## Working data
====
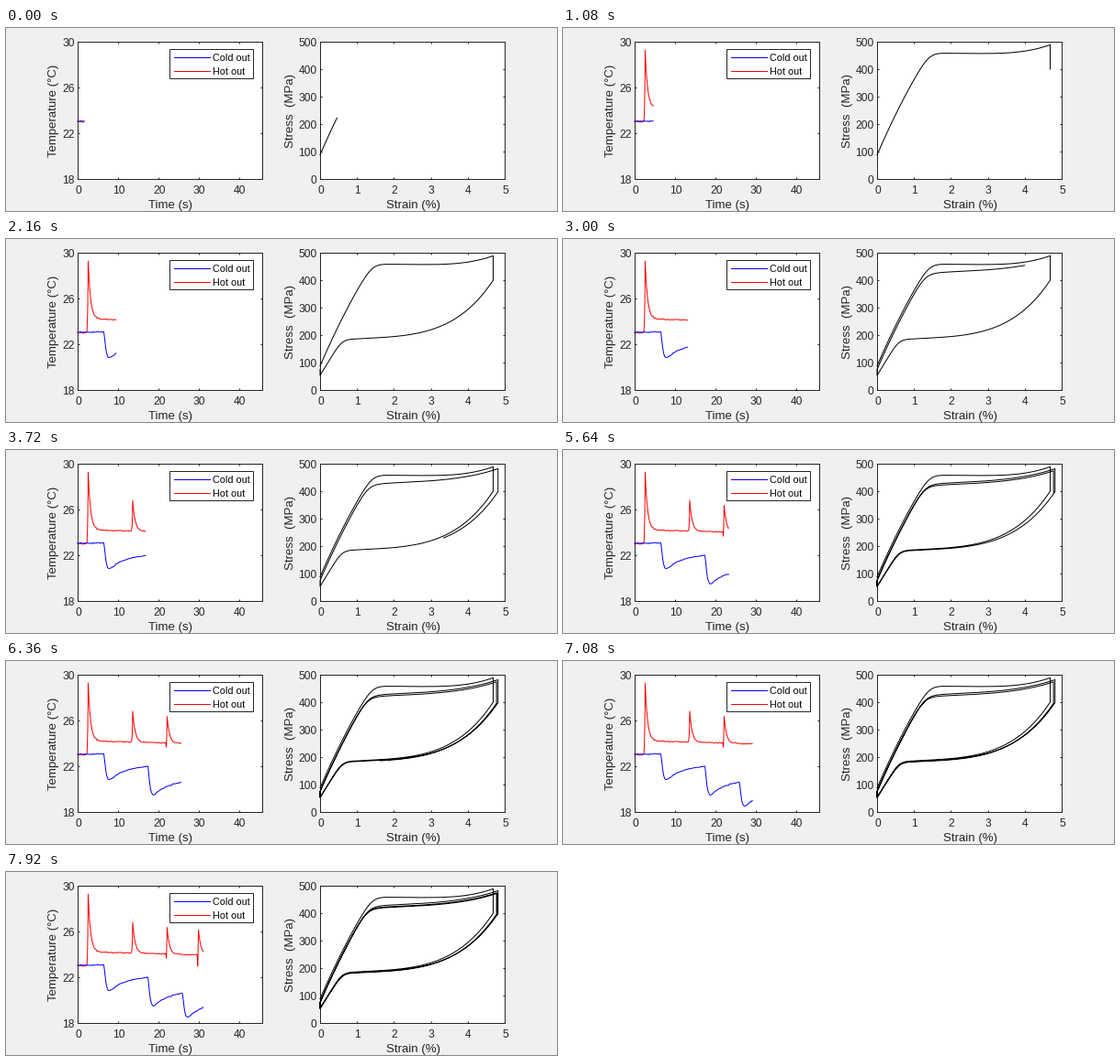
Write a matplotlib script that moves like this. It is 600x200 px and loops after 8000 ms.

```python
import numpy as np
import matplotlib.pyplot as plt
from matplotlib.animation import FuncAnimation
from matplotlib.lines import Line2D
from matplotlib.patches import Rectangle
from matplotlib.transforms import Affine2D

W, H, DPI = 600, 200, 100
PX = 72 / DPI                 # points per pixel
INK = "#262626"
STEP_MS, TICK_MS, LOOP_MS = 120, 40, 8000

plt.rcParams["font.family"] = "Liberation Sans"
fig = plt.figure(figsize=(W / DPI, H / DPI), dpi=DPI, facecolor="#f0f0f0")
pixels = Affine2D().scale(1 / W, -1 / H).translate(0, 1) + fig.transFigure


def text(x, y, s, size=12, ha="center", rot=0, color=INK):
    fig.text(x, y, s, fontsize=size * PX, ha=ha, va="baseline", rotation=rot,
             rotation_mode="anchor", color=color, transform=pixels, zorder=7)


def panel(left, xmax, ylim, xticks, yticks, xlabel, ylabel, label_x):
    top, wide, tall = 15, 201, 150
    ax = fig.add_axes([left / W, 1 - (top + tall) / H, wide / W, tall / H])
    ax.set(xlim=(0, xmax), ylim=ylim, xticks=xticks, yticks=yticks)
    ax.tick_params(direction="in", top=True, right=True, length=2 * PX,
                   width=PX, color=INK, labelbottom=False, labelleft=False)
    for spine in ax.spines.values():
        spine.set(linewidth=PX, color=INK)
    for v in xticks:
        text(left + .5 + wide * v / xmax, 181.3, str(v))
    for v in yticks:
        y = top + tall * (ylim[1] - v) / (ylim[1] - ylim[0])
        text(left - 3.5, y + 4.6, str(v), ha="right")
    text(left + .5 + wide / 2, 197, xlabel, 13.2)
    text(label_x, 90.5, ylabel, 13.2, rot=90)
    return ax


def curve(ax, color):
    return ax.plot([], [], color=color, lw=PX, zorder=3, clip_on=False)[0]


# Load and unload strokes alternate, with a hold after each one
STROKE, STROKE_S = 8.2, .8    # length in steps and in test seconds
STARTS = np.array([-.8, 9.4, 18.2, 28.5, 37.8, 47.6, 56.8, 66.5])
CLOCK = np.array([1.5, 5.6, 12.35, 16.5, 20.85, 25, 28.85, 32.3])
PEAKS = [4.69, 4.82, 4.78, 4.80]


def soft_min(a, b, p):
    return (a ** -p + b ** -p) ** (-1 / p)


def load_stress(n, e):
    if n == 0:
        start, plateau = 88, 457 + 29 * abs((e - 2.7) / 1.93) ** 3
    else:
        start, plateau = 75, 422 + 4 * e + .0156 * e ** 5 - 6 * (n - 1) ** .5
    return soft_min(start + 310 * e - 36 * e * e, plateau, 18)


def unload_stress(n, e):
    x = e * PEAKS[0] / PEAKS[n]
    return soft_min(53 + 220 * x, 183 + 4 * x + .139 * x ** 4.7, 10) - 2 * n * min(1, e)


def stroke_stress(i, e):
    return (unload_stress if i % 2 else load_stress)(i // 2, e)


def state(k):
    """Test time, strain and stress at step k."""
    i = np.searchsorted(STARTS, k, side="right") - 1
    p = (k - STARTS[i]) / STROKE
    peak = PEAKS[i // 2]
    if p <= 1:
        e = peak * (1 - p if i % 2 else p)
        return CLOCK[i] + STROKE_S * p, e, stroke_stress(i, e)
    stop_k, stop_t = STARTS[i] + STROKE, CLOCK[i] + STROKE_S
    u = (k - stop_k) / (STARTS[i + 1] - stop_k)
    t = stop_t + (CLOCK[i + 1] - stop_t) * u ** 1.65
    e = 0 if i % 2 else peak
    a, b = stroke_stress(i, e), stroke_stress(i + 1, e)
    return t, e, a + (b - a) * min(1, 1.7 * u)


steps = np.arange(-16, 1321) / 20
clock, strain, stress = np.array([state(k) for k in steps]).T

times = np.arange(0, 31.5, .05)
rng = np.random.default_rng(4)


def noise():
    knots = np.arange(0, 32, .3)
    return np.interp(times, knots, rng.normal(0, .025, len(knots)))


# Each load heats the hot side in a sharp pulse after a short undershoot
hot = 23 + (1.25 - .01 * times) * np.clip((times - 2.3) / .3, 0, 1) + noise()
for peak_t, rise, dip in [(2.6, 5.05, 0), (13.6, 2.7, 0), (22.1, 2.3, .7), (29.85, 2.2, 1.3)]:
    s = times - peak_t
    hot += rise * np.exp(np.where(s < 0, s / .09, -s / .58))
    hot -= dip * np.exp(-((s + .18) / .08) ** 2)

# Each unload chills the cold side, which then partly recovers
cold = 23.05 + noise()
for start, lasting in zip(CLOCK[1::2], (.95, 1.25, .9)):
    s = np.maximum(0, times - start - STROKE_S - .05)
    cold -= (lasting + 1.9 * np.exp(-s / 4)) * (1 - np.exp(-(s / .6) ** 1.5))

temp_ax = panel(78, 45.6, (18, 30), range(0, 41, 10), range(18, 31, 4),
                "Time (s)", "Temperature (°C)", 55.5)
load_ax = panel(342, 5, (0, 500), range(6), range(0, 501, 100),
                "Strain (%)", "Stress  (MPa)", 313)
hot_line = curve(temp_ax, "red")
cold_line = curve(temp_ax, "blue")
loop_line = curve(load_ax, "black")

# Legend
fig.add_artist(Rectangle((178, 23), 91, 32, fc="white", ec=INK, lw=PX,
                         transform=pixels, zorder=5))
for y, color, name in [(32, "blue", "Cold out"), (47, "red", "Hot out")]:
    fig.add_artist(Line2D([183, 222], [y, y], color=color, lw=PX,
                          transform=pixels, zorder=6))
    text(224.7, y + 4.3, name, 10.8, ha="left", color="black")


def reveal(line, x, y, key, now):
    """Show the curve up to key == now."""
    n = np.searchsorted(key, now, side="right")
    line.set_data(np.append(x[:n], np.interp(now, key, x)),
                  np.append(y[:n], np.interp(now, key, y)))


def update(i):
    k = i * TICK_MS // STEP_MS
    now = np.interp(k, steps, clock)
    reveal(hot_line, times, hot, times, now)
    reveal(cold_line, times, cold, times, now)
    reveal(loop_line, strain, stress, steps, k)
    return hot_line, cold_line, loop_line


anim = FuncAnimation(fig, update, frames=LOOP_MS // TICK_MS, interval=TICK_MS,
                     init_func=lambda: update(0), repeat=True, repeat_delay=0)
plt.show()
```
====
## What needs to be done
Across the entries, how many lines hold the word "import"? Say only the number.

## Answer to the problem
6